If all of the Earthdawn Fourth Edition (ED4) sub-systems were to have some yearbook style votes for their class, spellcasting would be voted most changed. It isn't complete different from where it started by any means - the basics are still the same. However, spellcasting and spells have received the most thorough redevelopment.
The degree of changes made run the spectrum. For example, Read and Write Magic was exchanged for Patterncraft to better embrace the various functions the talent has had previously. This also gives a chance to hang new functions on it in the future. The use of a grimoire has been updated: when casting from your own attuned grimoire, you gain an extra success. A minor benefit for use outside of combat; the goal was to give more life to an item which is supposed to be central to a character, but was seemed to be ignored unless a new spell was being added. Also, each success on a Thread Weaving test weaves a thread for a spell.
A more significant overhaul is how illusions function. They have been divided into two categories: figments and true illusions (which are simply referred to as illusions). The distinction is (hopefully simple): a true illusion contains a powerful compulsion to behave in a particular fashion, while a figment is a trick on the senses. Interacting with a figment will immediately reveal the truth, while interacting with an illusion is considerably more difficult since its very function convinces you it is real. The primary mode to detect an illusion is through a sensing test, which is essentially any interaction with the illusion through which you may learn the truth. The greater the evidence something is wrong, the less hold the illusion has over you. Which means if all of your friends have seen through the illusion, the need to lasso you to haul you out of an imaginary box should be significantly reduced.
Illusions use for combat turn their compulsion into a psychic assault on the target, though only if the target attempts to resist the effects, buying into the illusion. If you disbelieve the illusion, it simply washes over you. However, if you disbelieve a spell which isn't an illusion, it can get ugly. There isn't a roll for disbelief, just a simple choice if you think it the fireball coming at you may be an illusion.
The biggest overhaul has been spells themselves. Every spell included in ED4, at least ten first circle spells and five for each other circle, was redeveloped. Each spellcasting discipline also received a number of new spells. Thread weaving difficulties (circle + 4) and reattuning-on-the-fly difficulties (circle + 9) were standardized, spells now have effects for extra successes, and extra threads for each spell were included.

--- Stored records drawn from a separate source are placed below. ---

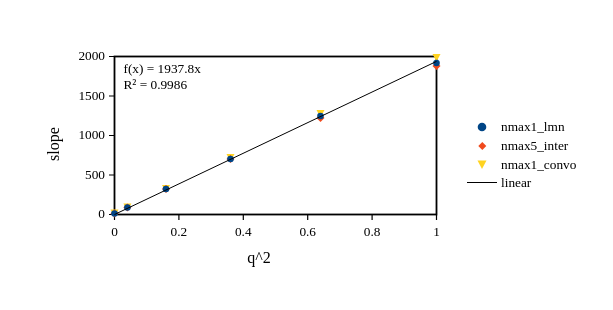
<!DOCTYPE html>
<html lang="en">
<head>
<meta charset="utf-8">
<title>Slope against q^2</title>
<style>
:root {
  --paper: #ffffff;
  --ink: #000000;
  --lmn: #004586;
  --inter: #f04a1d;
  --convo: #ffd320;
}
* { box-sizing: border-box; margin: 0; padding: 0; }
html, body { width: 613px; height: 310px; overflow: hidden; background: var(--paper); }
.chart {
  position: relative;
  width: 613px;
  height: 310px;
  overflow: hidden;
  color: var(--ink);
  font: 13.3px/16px "Liberation Serif", "Noto Serif", serif;
}
.plot { position: absolute; inset: 0; }
.y-ticks {
  position: absolute; left: 60px; top: 48px; width: 45px; height: 174px;
  display: flex; flex-direction: column; justify-content: space-between;
  text-align: right;
}
.x-ticks {
  position: absolute; left: 82.3px; top: 224px; width: 386.4px;
  display: grid; grid-template-columns: repeat(6, 1fr);
  text-align: center;
}
.axis-title { position: absolute; font-size: 16px; line-height: 20px; text-align: center; white-space: nowrap; }
.x-title { left: 209px; top: 248px; width: 100px; }
.y-title { left: 4px; top: 134px; width: 100px; transform: rotate(-90deg); }
.fit { position: absolute; left: 123.5px; top: 61px; white-space: nowrap; }
.legend {
  position: absolute; left: 467px; top: 118px;
  display: grid; grid-auto-rows: 18.7px; list-style: none;
}
.legend li { display: flex; align-items: center; gap: 4px; white-space: nowrap; }
.legend svg { width: 30px; height: 12px; flex: none; }
.lmn { fill: var(--lmn); }
.inter { fill: var(--inter); }
.convo { fill: var(--convo); }
.rule { stroke: var(--ink); fill: none; }
</style>
</head>
<body>
<main class="chart">
  <svg class="plot" width="613" height="310" viewBox="0 0 613 310" role="img" aria-label="Scatter plot of slope against q^2 with a linear fit">
    <defs>
      <circle id="dot" r="3.3"/>
      <polygon id="diamond" points="0,-4 4,0 0,4 -4,0"/>
      <polygon id="triangle" points="-4,-3.5 4,-3.5 0,4"/>
    </defs>
    <rect class="rule" x="114.5" y="56.5" width="322" height="158" stroke-width="1.8"/>
    <path class="rule" stroke-width="1.2" d="M109 56.5h5M109 96h5M109 135.5h5M109 175h5M109 214.5h5M114.5 215v5M178.9 215v5M243.3 215v5M307.7 215v5M372.1 215v5M436.5 215v5"/>
    <g class="convo">
      <use href="#triangle" x="114.5" y="213"/>
      <use href="#triangle" x="127.4" y="207"/>
      <use href="#triangle" x="166" y="188.5"/>
      <use href="#triangle" x="230.5" y="157.5"/>
      <use href="#triangle" x="320.5" y="113.5"/>
      <use href="#triangle" x="436.5" y="57.5"/>
    </g>
    <g class="inter">
      <use href="#diamond" x="114.5" y="213.5"/>
      <use href="#diamond" x="127.4" y="207.5"/>
      <use href="#diamond" x="166" y="189"/>
      <use href="#diamond" x="230.5" y="159"/>
      <use href="#diamond" x="320.5" y="118"/>
      <use href="#diamond" x="436.5" y="66"/>
    </g>
    <g class="lmn">
      <use href="#dot" x="114.5" y="213.5"/>
      <use href="#dot" x="127.4" y="207.5"/>
      <use href="#dot" x="166" y="189"/>
      <use href="#dot" x="230.5" y="159"/>
      <use href="#dot" x="320.5" y="116"/>
      <use href="#dot" x="436.5" y="63"/>
    </g>
    <line class="rule" x1="114.5" y1="214.5" x2="436.5" y2="61.4"/>
  </svg>

  <div class="axis-title y-title">slope</div>
  <div class="y-ticks"><span>2000</span><span>1500</span><span>1000</span><span>500</span><span>0</span></div>
  <div class="x-ticks"><span>0</span><span>0.2</span><span>0.4</span><span>0.6</span><span>0.8</span><span>1</span></div>
  <div class="axis-title x-title">q^2</div>

  <p class="fit">f(x) = 1937.8x<br>R² = 0.9986</p>

  <ul class="legend">
    <li><svg viewBox="0 0 30 12" aria-hidden="true"><circle class="lmn" cx="15" cy="6" r="4.3"/></svg>nmax1_lmn</li>
    <li><svg viewBox="0 0 30 12" aria-hidden="true"><use class="inter" href="#diamond" x="15.3" y="6"/></svg>nmax5_inter</li>
    <li><svg viewBox="0 0 30 12" aria-hidden="true"><polygon class="convo" points="10.5,1.5 19.5,1.5 15,10"/></svg>nmax1_convo</li>
    <li><svg viewBox="0 0 30 12" aria-hidden="true"><line class="rule" x1="0" y1="5.5" x2="30" y2="5.5"/></svg>linear</li>
  </ul>
</main>
</body>
</html>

Extra threads represent a dynamic shift in how spellcasting works. A spellcaster can weave a number of additional threads based on their circle in the appropriate discipline. For example, a first circle Elementalist can weave one extra thread, while a fifth circle Elementalist can weave two extra threads. This allows a spellcasters to devote more time to a spell's pattern in exchange for tailoring the spell to their needs. Outside of an action sequence, when they have all of the time they need, this means spells can be effectively maximized and will scale up as circle increases. In combat, a 0 thread low circle spell can still have life by being placed in an enhanced matrix and pre-weaving an extra thread for a specific function each time it is cast. For example, Earth Darts could be placed in an enhanced matrix for an additional target, improve damage, improve the range, improve its armor reduction effect, or increase the duration of its armor reduction effect.
The number of combat spells which require numerous threads was also scaled back considerably. This is particularly true for low circle spells; higher circle spells tend to have more multi-thread spells, though this is reflected in their significantly larger effects. As every spellcaster knows, it is hard to justify big spells all of the time when the circumstances may be completely different by the time they are actually cast. Essentially, low circle spells now fill the general "bread and butter" style spells which should remain useful throughout an adept's career, rather than continually being cast aside for something bigger and better.
During the redevelopment, particular care was given to ensure spells reflected the core themes of each discipline. Each of the disciplines has particular things which they are good at, and those which they may not be able to do at all. For example, all Elementalist spells are elemental and physical in nature, Illusionist spells have a strong deception streak, but also outright break the rules, Nethermancer spells commonly traffic in fear and spirits, featuring numerous debuffs, and Wizard spells reflect their versatility and mastery of pure magic.
Future essays on each discipline and their spell list will discuss what they do well.